### Work request:
Report every line of the records that includes the word "TRACK".

Data items
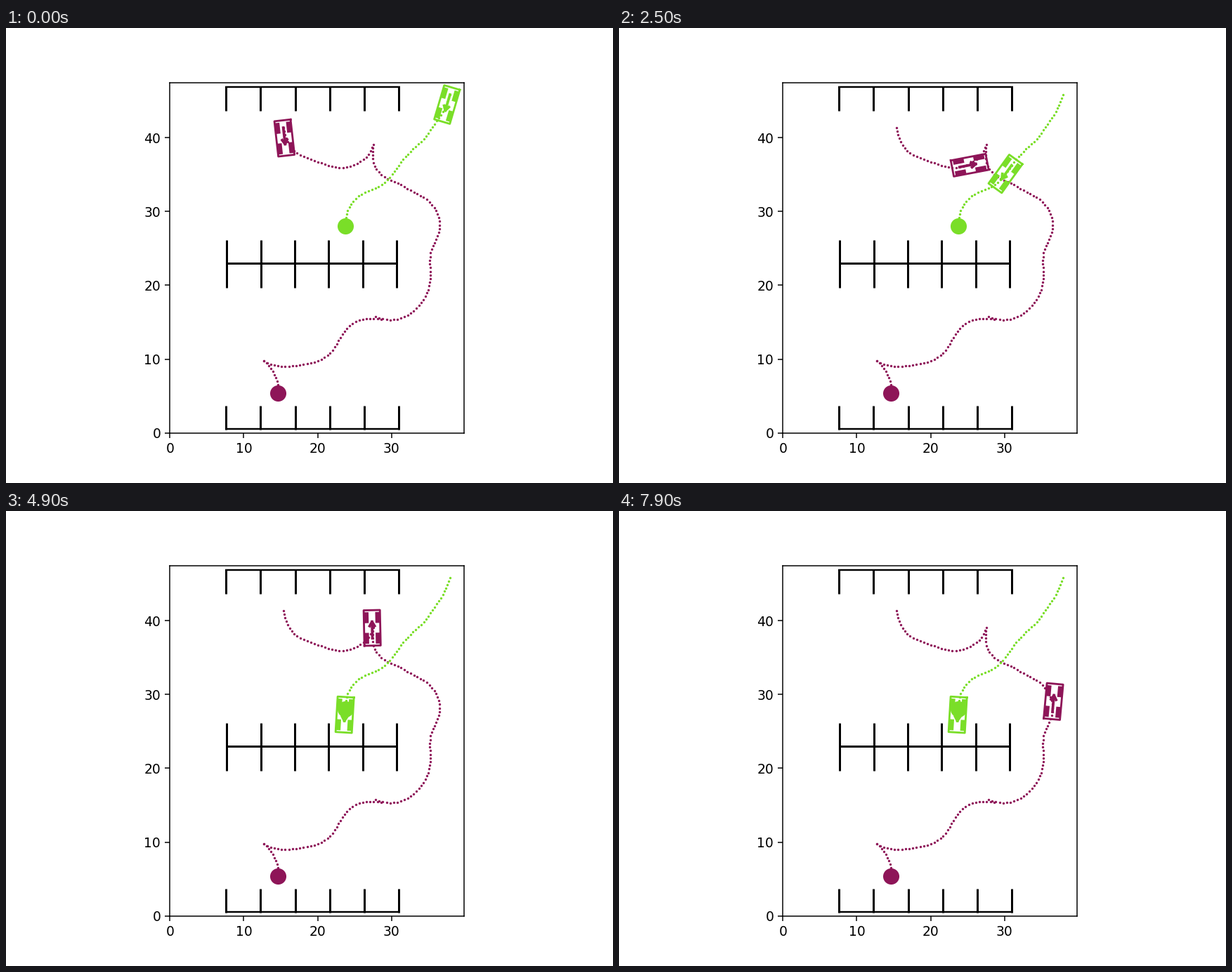
Recreate the animation shown at these times as a matplotlib script. Size 864 by 648 pixels, loop 8 s.

```python
import numpy as np
import matplotlib.pyplot as plt
from matplotlib.animation import FuncAnimation
from matplotlib.patches import Polygon

DPI = 135
XMAX, YMAX = 39.85, 47.45
STEP = 0.5                             # distance driven per tick

PURPLE, GREEN = "#8e1558", "#7ade28"

# car dimensions, measured from the rear axle
REAR, FRONT, WIDTH, WHEELBASE = 1.0, 3.8, 2.2, 2.8
WHEEL_L, WHEEL_W, TRACK = 1.48, 0.62, 1.52
ARROW = 0.8 * WHEELBASE


def drive(keys, gear=1):
    """Poses (x, y, yaw) every STEP along a Hermite curve through key poses.

    Each key is x, y and the direction of travel in degrees.
    """
    keys = np.array(keys, float)
    t = np.linspace(0, 1, 60)[:, None]
    parts = []
    for a, b in zip(keys, keys[1:]):
        p, q = a[:2], b[:2]
        reach = np.hypot(*(q - p))
        u, v = (reach * np.array([np.cos(h), np.sin(h)])
                for h in np.radians([a[2], b[2]]))
        parts.append((1 + 2 * t) * (1 - t)**2 * p + t * (1 - t)**2 * u
                     + t**2 * (3 - 2 * t) * q - t**2 * (1 - t) * v)
    curve = np.vstack([parts[0]] + [part[1:] for part in parts[1:]])
    arc = np.r_[0, np.cumsum(np.hypot(*np.diff(curve, axis=0).T))]
    s = np.linspace(0, arc[-1], round(arc[-1] / STEP) + 1)
    dx, dy = gear * np.gradient(curve, axis=0).T
    yaw = np.unwrap(np.arctan2(dy, dx))
    return np.column_stack([np.interp(s, arc, f) for f in (*curve.T, yaw)])


green_route = drive([(37.91, 45.82, 254), (34.58, 40.06, 234), (32.77, 38.34, 225),
                     (31.17, 36.54, 233), (28.96, 33.82, 219), (26.87, 32.77, 201),
                     (25.05, 31.65, 227), (23.75, 28.65, 267)])

purple_route = np.vstack([
    drive([(15.35, 41.34, -84), (16.68, 38.39, -52), (19.46, 36.91, -19),
           (23.92, 36.01, 11), (27.13, 38.12, 59), (27.58, 39.10, 72)]),
    drive([(27.58, 39.10, -105), (27.41, 37.77, -91), (28.20, 35.39, -48),
           (29.91, 34.25, -19), (32.48, 32.91, -28), (35.53, 30.87, -51),
           (36.50, 27.79, -92), (35.34, 24.63, -106), (35.27, 21.59, -89),
           (34.20, 17.87, -123), (30.77, 15.40, -168), (27.87, 15.73, -202)],
          gear=-1)[1:],
    drive([(28.58, 15.40, 172), (25.82, 15.35, 196), (22.96, 12.73, 242),
           (20.30, 9.88, 201), (15.54, 9.02, 182), (12.73, 9.78, 146)]),
    drive([(12.73, 9.78, -38), (14.58, 6.55, -80)]),
])

fig, ax = plt.subplots(figsize=(864 / DPI, 648 / DPI), dpi=DPI)
ax.set_aspect("equal")
ax.set_xlim(0, XMAX)
ax.set_ylim(0, YMAX)
ax.set_xticks(range(0, 40, 10))
ax.set_yticks(range(0, 50, 10))


def bays(left, pitch, bar, low, high, bar_lw):
    """Five parking bays: one long bar and six dividers."""
    x = left + pitch * np.arange(6)
    ax.plot([x[0] - 0.12, x[-1] + 0.12], [bar, bar], color="black", lw=bar_lw,
            solid_capstyle="butt")
    for divider in x:
        ax.plot([divider, divider], [low, high], color="black", lw=1.6,
                solid_capstyle="butt")


bays(7.6, 4.68, 46.86, 43.66, 46.95, 1.3)
bays(7.72, 4.59, 23.0, 19.66, 26.08, 1.6)
bays(7.6, 4.68, 0.52, 0.43, 3.7, 1.3)


class Car:
    def __init__(self, route, goal, color):
        self.route = route
        ax.plot(route[:, 0], route[:, 1], "o", ms=1.8, mew=0, color=color)
        ax.plot(*goal, "o", ms=12.3, mew=0, color=color)
        self.body, = ax.plot([], [], color=color, lw=1.5)
        self.shaft, = ax.plot([], [], color=color, lw=2)
        self.tip, = ax.plot([], [], color=color, lw=2)
        self.wheels = [ax.add_patch(Polygon(np.zeros((4, 2)), fc=color, lw=0, zorder=2))
                       for _ in range(4)]

    def place(self, step):
        x, y, yaw = self.route[min(step, len(self.route) - 1)]
        c, s = np.cos(yaw), np.sin(yaw)

        def world(pts):
            return np.asarray(pts) @ np.array([[c, s], [-s, c]]) + (x, y)

        w = WIDTH / 2
        self.body.set_data(*world([(-REAR, w), (-REAR, -w), (FRONT, -w),
                                   (FRONT, w), (-REAR, w)]).T)
        self.shaft.set_data(*world([(0, 0), (ARROW, 0)]).T)
        d = 0.3 * ARROW
        back, side = ARROW - d * np.cos(np.pi / 6), d / 2
        self.tip.set_data(*world([(back, side), (ARROW, 0), (back, -side)]).T)
        a, b = WHEEL_L / 2, WHEEL_W / 2
        hubs = [(u, v) for u in (0, WHEELBASE) for v in (-TRACK / 2, TRACK / 2)]
        for wheel, (u, v) in zip(self.wheels, hubs):
            wheel.set_xy(world([(u - a, v - b), (u + a, v - b),
                                (u + a, v + b), (u - a, v + b)]))


purple = Car(purple_route, (14.6, 5.4), PURPLE)
green = Car(green_route, (23.72, 28.0), GREEN)

# (tick, length): purple gives way to green, then halts around its gear change
PAUSES = [(22, 10), (42, 1), (46, 3)]


def draw(frame):
    tick = max(0, frame - 1)
    waited = sum(min(max(tick - start, 0), length) for start, length in PAUSES)
    purple.place(tick - waited)
    green.place(tick)
    return []


anim = FuncAnimation(fig, draw, frames=80, interval=100, repeat=True,
                     init_func=lambda: draw(0))
plt.show()
```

### Exercise answer:
WHEEL_L, WHEEL_W, TRACK = 1.48, 0.62, 1.52
        hubs = [(u, v) for u in (0, WHEELBASE) for v in (-TRACK / 2, TRACK / 2)]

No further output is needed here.